Cookies on this website
We use cookies to ensure that we give you the best experience on our website. If you click 'Continue' we'll assume that you are happy to receive all cookies and you won't see this message again. Click 'Find out more' for information on how to change your cookie settings.

Objective: To explore the impact self-funding has on patient experience of oral anticoagulation therapy selfmonitoring. Design: Semistructured, qualitative interviews were conducted. Transcripts were analysed thematically using constant comparison. Setting: England. Participants: Interviewees were participants of the Cohort Study of Anticoagulation Self-Monitoring (CASM). Cohort members were recruited as they bought a monitor from the major manufacturer in the UK. A purposive sample was invited to be interviewed on completion of the 12-month cohort follow-up. Data: Patient narratives on their experiences of selfmonitoring their oral anticoagulation therapy in nontrial conditions. Results: 26 interviews were completed. Interviewees viewed purchasing the monitoring device as a longterm commitment balancing the limitations of clinicbased monitoring against the cost. They were unable to try out the monitor prior to purchase and therefore had to be confident in their own ability to use it. The variable provision of self-monitoring equipment caused resentment, and interviewees were uncomfortable negotiating with healthcare professionals. High test strip usage while learning how to use the monitor caused anxiety that was exacerbated by worries about their cost. However, self-funding did mean that interviewees felt a sense of ownership and were determined to persevere to overcome problems. Conclusions: Self-funding has negative implications in terms of equity of access; however, the money invested acts as a barrier to discontinuation. If oral anticoagulation therapy self-monitoring devices and consumables were provided free of charge in routine care, the training and support available in England may need to be reviewed to prevent discontinuation rates rising to those observed in clinical trials.

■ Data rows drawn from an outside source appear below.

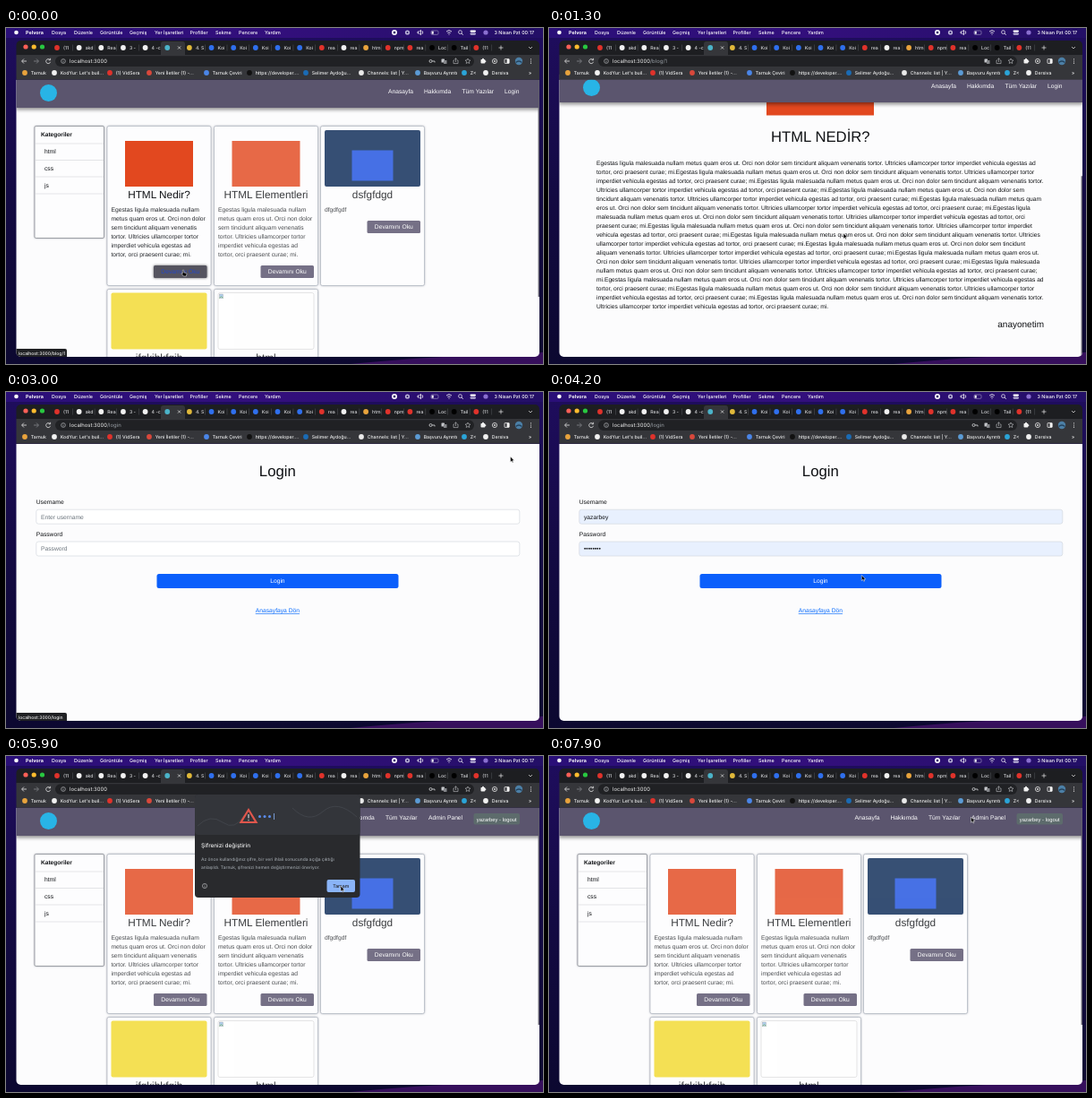
Recreate the animation shown at these times as an HTML page. Size 600 by 375 pixels, loop 8000 ms.

```html
<!DOCTYPE html>
<html lang="tr">
<head>
<meta charset="utf-8">
<style>
html, body { margin: 0; width: 100%; height: 100%; overflow: hidden; background: #120a33; }
svg { display: block; width: 600px; height: 375px; }
text { white-space: pre; text-rendering: geometricPrecision; }
.page, .page p { font-family: "Liberation Sans", Arial, sans-serif; font-size: 6.73px; }
.ui { font-family: Inter, sans-serif; font-size: 5.2px; font-weight: 500; }
.page p { margin: 0; font-size: 6.7px; line-height: 10px; color: #0f1114; text-rendering: geometricPrecision; }
.nav { filter: drop-shadow(0 2px 2px #0007); }
.frame { fill: #fdfdfe; stroke: #a4abb8; stroke-width: .6; filter: drop-shadow(0 0 1px #3a425566); }
</style>
</head>
<body>
<svg id="stage" viewBox="0 0 600 375"></svg>
<script>
const INK = '#0f1114', NAV = '#5b556e', BAR = '#35363a', ORANGE = '#e2481f';

const text = (x, y, s, attrs = '') => `<text x="${x}" y="${y}" ${attrs}>${s}</text>`;
const mid = (x, y, s, attrs = '') => text(x, y, s, 'text-anchor="middle" ' + attrs);
const rect = (x, y, w, h, fill, r = 0, attrs = '') =>
  `<rect x="${x}" y="${y}" width="${w}" height="${h}" fill="${fill}" rx="${r}" ${attrs}/>`;
const dot = (x, y, r, fill, attrs = '') => `<circle cx="${x}" cy="${y}" r="${r}" fill="${fill}" ${attrs}/>`;
const line = (d, color, w = .8) => `<path d="${d}" fill="none" stroke="${color}" stroke-width="${w}"/>`;
const group = (id, body, attrs = '') => `<g id="${id}" ${attrs}>${body}</g>`;
const size = n => `style="font-size:${n}px"`;
const backdrop = rect(11, 58, 586, 310, '#fcfcfd');

// Desktop menu bar
function menuBar() {
  const items = [[51, 'Dosya'], [76, 'Düzenle'], [105, 'Görüntüle'], [138, 'Geçmiş'], [166, 'Yer İşaretleri'],
    [205.5, 'Profiller'], [234, 'Sekme'], [260, 'Pencere'], [289, 'Yardım']];
  return `<g class="ui" fill="#fff" style="font-size:5.4px">` + dot(11.5, 5, 2.3, '#fff')
    + text(22, 7, 'Pelvora', 'font-weight="700"')
    + items.map(([x, s]) => text(x, 7, s)).join('')
    + dot(434, 5, 3, '#fff') + rect(432.8, 3.8, 2.4, 2.4, '#2a1668')
    + dot(448.5, 5, 2.6, '#b9b2d6') + dot(448.5, 5, 1, '#2a1668')
    + line('M460 4h1.5l2-1.6v5.2l-2-1.6h-1.5zM465 3.2q1.6 1.8 0 3.6', '#fff')
    + rect(475, 3, 8, 4.4, 'none', 1.2, 'stroke="#a49dc4" stroke-width=".6"') + rect(475.7, 3.7, 2, 3, '#fff')
    + line('M492 4q3-3 6 0M493.4 5.6q1.6-1.5 3.2 0', '#fff') + dot(495, 7, .6, '#fff')
    + dot(507.5, 4.6, 1.9, 'none', 'stroke="#fff" stroke-width=".7"') + line('M509 6l1.7 1.8', '#fff')
    + rect(518.5, 2.4, 6.5, 2.3, '#fff', 1.1) + rect(518.5, 5.4, 6.5, 2.3, '#b9b2d6', 1.1)
    + dot(536, 5, 2.6, '#8a6fd0')
    + text(545.5, 7, '3 Nisan Pzt 00:17') + '</g>';
}

// Browser tabs, address bar and bookmarks
function browser() {
  const white = '#f1f1f1', red = '#e0322b', blue = '#2f6fed';
  const tabs = [[red, '(11'], [white, 'akd'], [white, 'Rea'], [white, '3 -'], [white, '4 -c'], ['#4bb3c9', ''],
    ['#e0b83a', '4. S'], [blue, 'Koi'], [blue, 'Koi'], [blue, 'Koi'], [blue, 'Koi'], [blue, 'Koi'], [red, 'rea'],
    [white, 'rea'], ['#e8a33c', 'htm'], [red, 'npm'], [red, 'rea'], ['#000', 'Loc'], ['#000', 'Tail'], [red, '(11']];
  const marks = [[21, '#e8a33c', 'Tarnuk'], [54, white, "KodYur: Let's buil..."], [116, red, '(1) VidSera'],
    [160, '#d9483b', 'Yeni İletiler (1) -...'], [224, '#4a86e8', 'Tarnuk Çeviri'], [272, '#111', 'https://developer....'],
    [335, '#1a6bb5', 'Selimer Aydoğu...'], [397, '#e9e9e9', 'Channels: list | Y...'], [460, '#5b9bd5', 'Başvuru Ayrıntı'],
    [512, '#2aa4d8', 'Z&lt;'], [536, white, 'Dersiva']];
  let s = rect(11, 14, 586, 17, '#1d1e21') + rect(11, 30, 586, 27.7, BAR)
    + rect(173, 15, 27, 20, BAR, 3)
    + dot(22, 21, 2.6, '#ff5f57') + dot(31.2, 21, 2.6, '#febc2e') + dot(40.5, 21, 2.6, '#28c840');
  tabs.forEach(([color, name], i) => {
    const x = 57 + i * 24.65;
    s += dot(x, 22, 2.9, color) + text(x + 7, 24, name, 'fill="#d5d6d9"');
    if (i != 4 && i != 5) s += rect(x + 17.2, 18.5, .5, 7, '#55575c');
  });
  s += line('M192 20.4l3.2 3.2M195.2 20.4l-3.2 3.2M550.5 22h5M553 19.5v5M584 21l2 2 2-2', '#e8e8e8', .7)
    + line('M23 37h-5M20 34.5l-2.5 2.5 2.5 2.5', '#e8e8e8')
    + line('M31 37h5M34 34.5l2.5 2.5-2.5 2.5', '#85878b')
    + line('M49 35.4a2.5 2.5 0 1 0 .6 2.4M49.6 33.8v2h-2', '#e8e8e8')
    + rect(55, 31.2, 468, 11.8, '#202124', 5.9)
    + dot(64, 37, 2.4, 'none', 'stroke="#c4c6ca" stroke-width=".6"') + line('M64 36.6v1.8M64 35.4v.5', '#c4c6ca', .6)
    + `<text x="71" y="39" fill="#f1f1f1" font-weight="400" style="font-size:5.95px">localhost:3000<tspan id="path" fill="#9aa0a6"></tspan></text>`
    + group('key', dot(474.5, 37, 1.5, 'none', 'stroke="#d5d6d9" stroke-width=".8"') + line('M476 37h3v1.5', '#d5d6d9'))
    + rect(486.5, 34.5, 3.5, 4, '#c4c6ca', .5) + rect(489, 36, 3.5, 4, '#85878b', .5)
    + line('M501 36h-1v3.6h5V36h-1M502.5 38v-4M501.2 35l1.3-1.2 1.3 1.2', '#c4c6ca', .6)
    + line('M516 34l.9 1.9 2 .2-1.5 1.4.4 2-1.8-1-1.8 1 .4-2-1.5-1.4 2-.2z', '#c4c6ca', .6)
    + rect(530.5, 35, 4.8, 4.6, '#f1f1f1', .8) + dot(533, 34.8, 1, '#f1f1f1') + dot(535.4, 37.3, 1, '#f1f1f1')
    + dot(546, 37, 2.6, 'none', 'stroke="#e8e8e8" stroke-width=".8"') + dot(546, 37, .9, '#e8e8e8')
    + rect(557, 34.6, 5.2, 4.8, 'none', .5, 'stroke="#f1f1f1" stroke-width=".8"') + rect(559.6, 34.6, 2.6, 4.8, '#f1f1f1')
    + dot(573, 37, 4.2, '#4c7fa6') + line('M569.6 38.5q3.4-3 6.8 0', '#22415c', 1.6)
    + [34.8, 37, 39.2].map(y => dot(586.5, y, .6, '#e8e8e8')).join('');
  for (const [x, color, name] of marks)
    s += dot(x, 50, 2.9, color) + text(x + 6.7, 51.9, name, 'fill="#eceded"');
  s += text(584, 52, '»', 'fill="#eceded"');
  return `<g class="ui">${s}</g>`;
}

function navBar(id, links, y, extra = '') {
  return group(id, rect(11, 57.7, 586, 31.3, NAV, 0, 'class="nav"') + dot(47.5, 72.5, 9.5, '#28b4e6')
    + links.map(([x, s]) => text(x, y, s, 'fill="#fff"')).join('') + extra);
}
const guestLinks = [[427, 'Anasayfa'], [467, 'Hakkımda'], [509.5, 'Tüm Yazılar'], [557, 'Login']];
const userLinks = [[341.5, 'Anasayfa'], [381.5, 'Hakkımda'], [424, 'Tüm Yazılar'], [472, 'Admin Panel']];

const SENTENCE = 'Egestas ligula malesuada nullam metus quam eros ut. Orci non dolor sem tincidunt aliquam venenatis '
  + 'tortor. Ultricies ullamcorper tortor imperdiet vehicula egestas ad tortor, orci praesent curae; mi.';
const EXCERPT = ['Egestas ligula malesuada nullam', 'metus quam eros ut. Orci non dolor', 'sem tincidunt aliquam venenatis',
  'tortor. Ultricies ullamcorper tortor', 'imperdiet vehicula egestas ad', 'tortor, orci praesent curae; mi.'];

// Cards are drawn at the origin of their own corner
const htmlMark = rect(20, 16.5, 76, 51, ORANGE);
const cssPic = rect(4.5, 4.5, 107, 63, '#0b2a56', 2) + rect(35, 27, 46, 34, '#1f52e0');
const jsPic = rect(4.5, 4, 107, 63, '#f2d92f', 2);
const noPic = rect(4.5, 4, 107, 63, '#fff', 2, 'stroke="#ccc" stroke-width=".6"')
  + rect(6, 5.5, 4, 4.6, '#9fc3ea', 0, 'stroke="#888" stroke-width=".4"') + line('M6 10l2-2 2 2', '#5aa54a');
const cards = [
  [113, 109.5, htmlMark, 'HTML Nedir?', EXCERPT, 155.5],
  [232.5, 109.5, htmlMark, 'HTML Elementleri', EXCERPT, 155.5],
  [351.5, 109.5, cssPic, 'dsfgfdgd', ['dfgdfgdf'], 105.5],
  [113, 291.5, jsPic, 'jfgkjhkfgjh', [], 155.5],
  [232.5, 291.5, noPic, 'html', [], 155.5]];

function card([x, y, pic, title, lines, by], i) {
  return `<g transform="translate(${x} ${y})">` + rect(0, 0, 116, 178, '#fff', 2, 'class="frame"')
    + group('card' + i, pic + mid(58, 80, title, `fill="${INK}" ${size(11.8)}`)
      + lines.map((s, n) => text(4.5, 95.9 + n * 10, s, 'fill="#24272b"')).join('')
      + rect(52, by, 59.5, 14, '#58526c', 1.5, `id="btn${i}"`)
      + mid(81.8, by + 9.3, 'Devamını Oku', `fill="#fff" id="label${i}"`)) + '</g>';
}

function home() {
  const rows = [[140.3, 'html'], [159.2, 'css'], [177.8, 'js']];
  return backdrop + rect(32, 109.5, 77.5, 125, '#fff', 1.5, 'class="frame" style="stroke:#6b6e76"')
    + text(39, 121.3, 'Kategoriler', `fill="${INK}" font-weight="700" ${size(6.6)}`)
    + rows.map(([y, s]) => text(43, y, s, `fill="${INK}"`)).join('')
    + [129, 147.5, 166, 185].map(y => rect(32.4, y - .3, 76.7, .6, '#d3d4d8')).join('')
    + cards.map(card).join('')
    + navBar('guestNav', guestLinks, 72.6)
    + navBar('userNav', userLinks, 71.3, rect(522.5, 64, 51.5, 12.5, '#5d6b6c', 2)
      + mid(548.2, 72.6, 'yazarbey - logout', `fill="#fff" ${size(5.85)}`));
}

function article() {
  return backdrop
    + group('scroll', rect(243, 133.5, 120, 135, ORANGE)
      + mid(303.3, 297.5, 'HTML NEDİR?', `fill="${INK}" ${size(16.7)}`)
      + `<foreignObject x="53" y="317.9" width="500" height="180"><p>${SENTENCE.repeat(14)}</p></foreignObject>`
      + text(553, 505.3, 'anayonetim', `fill="${INK}" text-anchor="end" ${size(10)}`))
    + navBar('articleNav', guestLinks, 72.6);
}

function login() {
  const field = (y, id, hint) => rect(33.8, y, 540, 16, '#fff', 2.5, `id="${id}Box" stroke="#ced4da" stroke-width=".6"`)
    + text(39, y + 10.4, hint, `id="${id}" fill="#6c757d"`);
  return backdrop + mid(303.4, 94, 'Login', `fill="${INK}" ${size(16.8)}`)
    + text(33.7, 125.4, 'Username', `fill="${INK}"`) + field(131.2, 'user', 'Enter username')
    + text(33.7, 161.1, 'Password', `fill="${INK}"`) + field(167, 'pass', 'Password')
    + rect(168.5, 203, 270, 16, '#0b5ffb', 2.5) + mid(303.4, 213.3, 'Login', 'fill="#fff"')
    + mid(303.4, 246, 'Anasayfaya Dön', 'fill="#0d6efd" text-decoration="underline"');
}

function dialog() {
  return rect(211, 43, 184.5, 115, '#292a2d', 4) + rect(211, 43, 184.5, 45, '#33353a', 4)
    + line('M214 78q14-14 28-4t24-8M320 58q18 18 34 4t38 6', '#45484e')
    + line('M271 60l8.5 14h-17z', '#e0564c', 2.2) + line('M271 65v4.5M271 71v1.2', '#f2f2f2', 1)
    + [283.5, 289, 294.5].map(x => dot(x, 67.5, 1.5, '#5b8def')).join('') + rect(299, 64, .8, 7, '#8ab4f8')
    + text(218, 102, 'Şifrenizi değiştirin', `fill="#f1f1f1" ${size(6.4)}`)
    + text(218, 117, 'Az önce kullandığınız şifre, bir veri ihlali sonucunda açığa çıktığı', `fill="#9aa0a6" ${size(4.9)}`)
    + text(218, 125.5, 'anlaşıldı. Tarnuk, şifrenizi hemen değiştirmenizi öneriyor.', `fill="#9aa0a6" ${size(4.9)}`)
    + dot(222, 145, 2.6, 'none', 'stroke="#c4c6ca" stroke-width=".6"') + line('M222 144.6v2M222 143.2v.6', '#c4c6ca', .6)
    + rect(358.5, 138, 31.5, 14, '#8ab4f8', 2) + mid(374.2, 147, 'Tamam', 'fill="#202124"');
}

const $ = id => document.getElementById(id);
$('stage').innerHTML = `<defs>
  <linearGradient id="desk" x2="0" y2="1"><stop stop-color="#1f0d5e"/><stop offset=".5" stop-color="#130a42"/>
    <stop offset="1" stop-color="#0c0830"/></linearGradient>
  <linearGradient id="menu"><stop stop-color="#2a0f78"/><stop offset=".5" stop-color="#330f7c"/><stop offset="1" stop-color="#230f66"/></linearGradient>
  <clipPath id="window"><rect x="11.5" y="14" width="584.5" height="353" rx="5"/></clipPath></defs>`
  + rect(0, 0, 600, 375, 'url(#desk)') + '<path d="M385 375Q470 366 600 362V375Z" fill="#360f5c"/>'
  + rect(0, 0, 600, 11, 'url(#menu)') + menuBar()
  + `<g clip-path="url(#window)"><g class="page">${group('home', home())}${group('article', article())}${group('login', login())}</g>`
  + rect(594.6, 58, 2, 201, '#5f5c6c', 0, 'id="thumb"')
  + browser() + group('status', rect(8, 358, 60, 12, '#202124', 2)
    + text(14, 364.6, '', `id="statusText" fill="#f1f1f1" ${size(5)}`), 'class="ui"') + '</g>'
  + group('dialog', dialog(), 'class="ui"')
  + group('cursor', '<path id="arrow" d="M0 0V6.2L1.5 4.9 2.5 7 3.4 6.6 2.5 4.6H4.4Z"/>'
    + '<path id="hand" d="M1 0q.8 0 .8.8V3l2.6.6q.6.2.5 1L4.4 7H1.4L-.9 4.3q0-.8.8-.5l.4.4V.8Q.3 0 1 0Z"/>',
    'fill="#000" stroke="#fff" stroke-width=".5"');

// Keyframes [time, ...values], eased between neighbours
function tween(keys, t) {
  const i = keys.findIndex(k => k[0] > t);
  if (i < 0) return keys.at(-1).slice(1);
  if (i == 0) return keys[0].slice(1);
  const [a, b] = [keys[i - 1], keys[i]];
  const u = (t - a[0]) / (b[0] - a[0]), e = u * u * (3 - 2 * u);
  return a.slice(1).map((v, n) => v + (b[n + 1] - v) * e);
}
const pointer = [[0, 197, 270], [400, 197, 270], [1000, 329, 229], [1400, 329, 229], [1900, 333.5, 209], [2050, 334, 208],
  [2600, 563.5, 72], [3100, 563.5, 72], [3500, 300, 139], [3800, 300, 139], [4300, 355, 212], [5100, 355, 212],
  [5700, 374, 145], [6000, 374, 145], [6700, 485.5, 81], [7100, 485.5, 81], [7600, 471.5, 68], [8000, 471.5, 68]];
const scrolling = [[500, 0], [1200, 171], [1350, 171], [1500, 165], [1850, -6.3], [1950, -6.3], [2200, 0]];
const fade = [[4800, 0], [4900, .25], [5000, .66], [5200, 1], [5900, 1], [6100, 0]];

const show = (id, on) => $(id).style.display = on ? '' : 'none';
const move = (id, x, y) => $(id).setAttribute('transform', `translate(${x} ${y})`);

function fill(id, on, value, hint) {
  $(id).textContent = on ? value : hint;
  $(id).setAttribute('fill', on ? INK : '#6c757d');
  $(id + 'Box').setAttribute('fill', on ? '#e8f0fe' : '#fff');
}

function draw(t) {
  const page = t < 400 ? 'home' : t < 2800 ? 'article' : t < 4700 ? 'login' : 'home';
  const path = { home: '', article: '/blog/1', login: '/login' }[page];
  for (const id of ['home', 'article', 'login']) show(id, id == page);
  $('path').textContent = path;
  show('key', page != 'article');
  show('guestNav', t < 400);
  show('userNav', t >= 400);

  const [x, y] = tween(pointer, t);
  move('cursor', x, y);
  show('hand', t < 400);
  show('arrow', t >= 400);

  cards.forEach(([cx, cy], i) => {
    const over = x > cx && x < cx + 116 && y > cy && y < cy + 178 && !(t > 5300 && t < 6100);
    $('card' + i).setAttribute('opacity', over ? 1 : .82);
  });
  $('btn0').setAttribute('fill', t < 400 ? '#55545f' : '#58526c');
  $('btn0').style.filter = t < 400 ? 'drop-shadow(0 0 1.5px #0009)' : '';
  $('label0').setAttribute('fill', t < 400 ? '#2547c4' : '#fff');

  const [s] = tween(scrolling, t);
  move('scroll', 0, -s);
  move('articleNav', 0, s > 165 ? 165 - s : Math.max(0, -s));

  // The scroll thumb spans the visible share of the page
  show('thumb', page != 'login');
  $('thumb').setAttribute('height', page == 'home' ? 242 : 201);
  move('thumb', 0, page == 'article' ? Math.min(165, Math.max(0, s)) * .65 : 0);

  fill('user', t >= 3800, 'yazarbey', 'Enter username');
  fill('pass', t >= 3800, '•'.repeat(8), 'Password');

  const link = t < 400 ? '/blog/1' : t >= 2600 && t < 3200 ? '/login' : '';
  show('status', link);
  $('statusText').textContent = 'localhost:3000' + link;
  $('dialog').setAttribute('opacity', tween(fade, t)[0]);
}

const start = performance.now();
function loop() {
  draw(Math.floor((performance.now() - start) % 8000 / 100) * 100);
  requestAnimationFrame(loop);
}
loop();
</script>
</body>
</html>
```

Original publication

DOI

10.1136/bmjopen-2016-013123

Type

Journal article

Journal

BMJ Open

Publication Date

01/12/2016

Volume

6